(Reuters) - Wal-Mart Stores Inc said on Friday it would eliminate the position of zone manager in its U.S. stores while adding up to 8,000 new department heads as part of an overhaul of its store operations.

There are about five zone managers in each of Wal-Mart's 3,407 supercenters, and those employees will be reassigned to department manager or assistant manager positions, spokesman Kory Lundberg said.

In addition, Wal-Mart, the world's largest retailer, plans to add 7,000 to 8,000 department manager positions, Lundberg said. The cost of doing so is included in the $1 billion investment in wages and staffing outlined in February, he said.

The moves are part of broader strategy by the retailer to rejuvenate sales in the United States by bolstering customer service and addressing other perceived weaknesses such as poorly stocked shelves.

"Putting in new departmental managers will make a significant difference," Judith McKenna, chief operating officer of Wal-Mart's U.S. operations, said at a briefing for analysts and investors earlier this month.

The company, which has a total of 4,500 Walmart stores in the United States, in February flagged plans to increase the number of department store managers but had not disclosed a number. It also said then that it would lift the minimum starting wage for department heads to $13 an hour this summer and $15 an hour next year while lifting the minimum pay of half a million rank-and-file workers to at least $9 an hour this month.

Zone managers, which have been in charge of a handful of departments, have been told of the change over the past few weeks. In switching to other manager roles in the store they will be paid at least what they make now or more, Lundgren said.

Increasing the number of people overseeing just one department, such as electronics or produce, will allow managers to focus more narrowly on engaging with workers and ensuring their department is meeting customer needs, Lundgren said.
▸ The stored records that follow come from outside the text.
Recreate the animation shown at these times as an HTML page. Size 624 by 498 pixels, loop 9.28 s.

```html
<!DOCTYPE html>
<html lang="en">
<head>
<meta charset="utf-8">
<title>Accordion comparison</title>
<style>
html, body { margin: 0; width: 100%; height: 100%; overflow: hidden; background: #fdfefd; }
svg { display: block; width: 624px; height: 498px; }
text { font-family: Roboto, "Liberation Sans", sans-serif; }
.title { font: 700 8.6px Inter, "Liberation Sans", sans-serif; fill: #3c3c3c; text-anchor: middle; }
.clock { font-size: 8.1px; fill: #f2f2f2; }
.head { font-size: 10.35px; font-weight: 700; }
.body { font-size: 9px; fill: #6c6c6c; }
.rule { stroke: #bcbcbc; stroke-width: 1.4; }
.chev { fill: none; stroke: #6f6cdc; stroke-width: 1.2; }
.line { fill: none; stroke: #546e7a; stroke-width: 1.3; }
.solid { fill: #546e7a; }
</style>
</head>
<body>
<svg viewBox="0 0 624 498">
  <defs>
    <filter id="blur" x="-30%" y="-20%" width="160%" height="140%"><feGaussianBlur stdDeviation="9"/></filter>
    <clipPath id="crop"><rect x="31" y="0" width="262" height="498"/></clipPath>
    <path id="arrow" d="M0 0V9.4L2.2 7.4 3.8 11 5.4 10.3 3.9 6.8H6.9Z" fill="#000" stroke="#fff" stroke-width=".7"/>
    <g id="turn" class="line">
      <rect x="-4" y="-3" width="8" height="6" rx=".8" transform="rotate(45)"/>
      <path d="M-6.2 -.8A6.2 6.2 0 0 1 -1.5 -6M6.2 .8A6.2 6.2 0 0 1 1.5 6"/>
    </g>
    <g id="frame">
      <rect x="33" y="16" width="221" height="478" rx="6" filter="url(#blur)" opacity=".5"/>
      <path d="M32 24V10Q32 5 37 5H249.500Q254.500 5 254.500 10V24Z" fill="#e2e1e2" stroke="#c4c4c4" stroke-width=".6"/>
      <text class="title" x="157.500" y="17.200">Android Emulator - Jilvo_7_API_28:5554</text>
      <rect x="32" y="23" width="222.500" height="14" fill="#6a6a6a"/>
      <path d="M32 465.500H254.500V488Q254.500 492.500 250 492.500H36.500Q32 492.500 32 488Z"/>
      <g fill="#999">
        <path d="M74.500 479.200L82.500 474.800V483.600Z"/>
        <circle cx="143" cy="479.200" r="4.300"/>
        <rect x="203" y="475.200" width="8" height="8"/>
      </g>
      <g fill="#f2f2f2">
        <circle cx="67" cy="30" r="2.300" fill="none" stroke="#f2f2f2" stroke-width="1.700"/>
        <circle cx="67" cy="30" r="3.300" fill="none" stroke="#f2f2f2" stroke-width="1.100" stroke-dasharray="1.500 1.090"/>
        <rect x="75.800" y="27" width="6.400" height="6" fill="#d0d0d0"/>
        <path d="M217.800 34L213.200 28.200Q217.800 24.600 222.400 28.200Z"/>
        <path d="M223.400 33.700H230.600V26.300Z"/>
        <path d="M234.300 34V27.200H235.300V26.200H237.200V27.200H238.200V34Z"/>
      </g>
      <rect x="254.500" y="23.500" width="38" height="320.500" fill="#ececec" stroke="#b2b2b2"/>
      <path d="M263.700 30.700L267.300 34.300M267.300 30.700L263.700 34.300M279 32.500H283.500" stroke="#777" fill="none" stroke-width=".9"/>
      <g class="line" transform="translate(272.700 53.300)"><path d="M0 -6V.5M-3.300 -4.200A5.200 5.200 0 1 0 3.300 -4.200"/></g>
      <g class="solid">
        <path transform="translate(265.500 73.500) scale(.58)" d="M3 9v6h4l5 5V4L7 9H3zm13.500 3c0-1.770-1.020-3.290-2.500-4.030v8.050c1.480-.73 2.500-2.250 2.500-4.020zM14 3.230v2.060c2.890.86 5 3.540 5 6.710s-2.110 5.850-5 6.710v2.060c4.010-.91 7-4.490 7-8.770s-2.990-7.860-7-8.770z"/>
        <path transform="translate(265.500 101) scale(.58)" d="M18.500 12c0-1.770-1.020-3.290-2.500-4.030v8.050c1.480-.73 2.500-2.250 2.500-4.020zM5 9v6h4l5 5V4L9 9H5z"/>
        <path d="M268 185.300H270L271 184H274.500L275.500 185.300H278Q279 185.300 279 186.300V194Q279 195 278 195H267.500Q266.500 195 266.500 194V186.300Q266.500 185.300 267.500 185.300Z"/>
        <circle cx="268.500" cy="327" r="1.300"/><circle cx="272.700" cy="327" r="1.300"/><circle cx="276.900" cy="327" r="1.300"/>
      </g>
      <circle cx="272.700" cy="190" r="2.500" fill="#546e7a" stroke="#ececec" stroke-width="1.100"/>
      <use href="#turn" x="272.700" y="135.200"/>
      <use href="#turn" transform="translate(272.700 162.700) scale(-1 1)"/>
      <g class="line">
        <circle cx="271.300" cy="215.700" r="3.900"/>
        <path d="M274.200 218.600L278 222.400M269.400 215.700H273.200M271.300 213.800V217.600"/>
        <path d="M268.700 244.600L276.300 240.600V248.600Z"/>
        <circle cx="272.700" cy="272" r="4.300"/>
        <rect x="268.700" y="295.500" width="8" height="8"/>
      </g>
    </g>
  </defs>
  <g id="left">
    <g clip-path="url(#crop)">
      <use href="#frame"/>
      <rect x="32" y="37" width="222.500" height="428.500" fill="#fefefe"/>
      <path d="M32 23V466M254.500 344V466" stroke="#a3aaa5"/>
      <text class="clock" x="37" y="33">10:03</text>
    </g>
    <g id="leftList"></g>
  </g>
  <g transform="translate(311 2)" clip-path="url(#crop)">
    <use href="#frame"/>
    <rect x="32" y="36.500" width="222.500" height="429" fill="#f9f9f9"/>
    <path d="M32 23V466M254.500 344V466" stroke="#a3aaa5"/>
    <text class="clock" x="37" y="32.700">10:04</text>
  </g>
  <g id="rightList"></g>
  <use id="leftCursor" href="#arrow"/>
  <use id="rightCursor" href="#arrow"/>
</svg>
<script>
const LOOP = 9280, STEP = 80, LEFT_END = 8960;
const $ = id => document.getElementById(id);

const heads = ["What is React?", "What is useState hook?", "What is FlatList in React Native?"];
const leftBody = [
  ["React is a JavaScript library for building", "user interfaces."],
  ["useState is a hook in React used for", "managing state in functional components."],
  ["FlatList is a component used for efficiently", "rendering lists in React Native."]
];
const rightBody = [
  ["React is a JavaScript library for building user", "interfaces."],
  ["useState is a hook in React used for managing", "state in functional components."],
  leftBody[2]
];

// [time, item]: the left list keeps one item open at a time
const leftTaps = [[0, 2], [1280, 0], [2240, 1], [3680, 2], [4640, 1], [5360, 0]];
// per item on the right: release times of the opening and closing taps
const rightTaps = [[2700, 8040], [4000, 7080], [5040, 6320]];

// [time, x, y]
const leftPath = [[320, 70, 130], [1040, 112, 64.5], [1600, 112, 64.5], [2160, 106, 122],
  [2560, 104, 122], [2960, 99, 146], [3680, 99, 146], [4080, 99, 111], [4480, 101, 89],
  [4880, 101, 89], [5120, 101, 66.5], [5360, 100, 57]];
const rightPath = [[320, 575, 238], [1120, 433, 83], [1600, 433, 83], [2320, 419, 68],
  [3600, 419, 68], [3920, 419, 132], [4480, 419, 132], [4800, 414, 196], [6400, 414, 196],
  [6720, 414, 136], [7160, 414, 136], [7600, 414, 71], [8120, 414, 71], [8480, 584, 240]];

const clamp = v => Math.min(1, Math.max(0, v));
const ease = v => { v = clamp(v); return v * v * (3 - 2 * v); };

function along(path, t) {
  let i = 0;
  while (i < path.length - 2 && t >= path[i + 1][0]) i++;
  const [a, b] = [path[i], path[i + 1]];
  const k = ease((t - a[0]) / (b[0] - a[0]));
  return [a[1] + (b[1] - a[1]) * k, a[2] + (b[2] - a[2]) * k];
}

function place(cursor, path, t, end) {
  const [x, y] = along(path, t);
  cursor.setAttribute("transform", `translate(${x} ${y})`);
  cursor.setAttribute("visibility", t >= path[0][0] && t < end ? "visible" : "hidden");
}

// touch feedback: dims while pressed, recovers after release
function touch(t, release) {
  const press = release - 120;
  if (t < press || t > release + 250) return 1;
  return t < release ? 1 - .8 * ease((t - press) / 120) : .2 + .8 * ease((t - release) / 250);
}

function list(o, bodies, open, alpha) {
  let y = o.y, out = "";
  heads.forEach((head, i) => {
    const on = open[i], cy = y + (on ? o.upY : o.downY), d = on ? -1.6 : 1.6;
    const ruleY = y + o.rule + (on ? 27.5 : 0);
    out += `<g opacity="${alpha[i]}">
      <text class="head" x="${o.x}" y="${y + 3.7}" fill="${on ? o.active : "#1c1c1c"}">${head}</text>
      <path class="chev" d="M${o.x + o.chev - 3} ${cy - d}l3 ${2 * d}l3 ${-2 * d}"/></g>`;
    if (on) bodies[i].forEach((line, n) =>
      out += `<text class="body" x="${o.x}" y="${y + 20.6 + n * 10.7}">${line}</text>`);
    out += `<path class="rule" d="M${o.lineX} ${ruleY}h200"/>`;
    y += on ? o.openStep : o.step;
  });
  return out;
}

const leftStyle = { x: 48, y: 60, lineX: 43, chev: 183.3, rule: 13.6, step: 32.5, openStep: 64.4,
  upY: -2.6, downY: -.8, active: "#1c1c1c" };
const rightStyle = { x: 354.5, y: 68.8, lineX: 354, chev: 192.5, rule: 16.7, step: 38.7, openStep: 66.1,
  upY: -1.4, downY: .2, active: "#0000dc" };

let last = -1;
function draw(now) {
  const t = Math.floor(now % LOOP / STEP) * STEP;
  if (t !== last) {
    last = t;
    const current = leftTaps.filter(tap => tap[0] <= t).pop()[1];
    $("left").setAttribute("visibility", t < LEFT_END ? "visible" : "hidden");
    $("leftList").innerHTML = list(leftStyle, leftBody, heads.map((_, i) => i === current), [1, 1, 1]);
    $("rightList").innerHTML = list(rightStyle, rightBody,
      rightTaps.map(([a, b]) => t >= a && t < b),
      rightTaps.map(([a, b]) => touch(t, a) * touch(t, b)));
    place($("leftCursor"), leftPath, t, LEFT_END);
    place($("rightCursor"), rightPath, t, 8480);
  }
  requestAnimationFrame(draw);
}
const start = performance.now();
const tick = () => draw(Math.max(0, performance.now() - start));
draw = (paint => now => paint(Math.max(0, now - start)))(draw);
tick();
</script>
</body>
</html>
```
(Reporting by Nathan Layne; Editing by Leslie Adler and Lisa Shumaker)

 
A Wal-Mart store shows off the company's logo in Loveland, Colorado in this file photo taken on July 21, 2009. REUTERS/Rick Wilking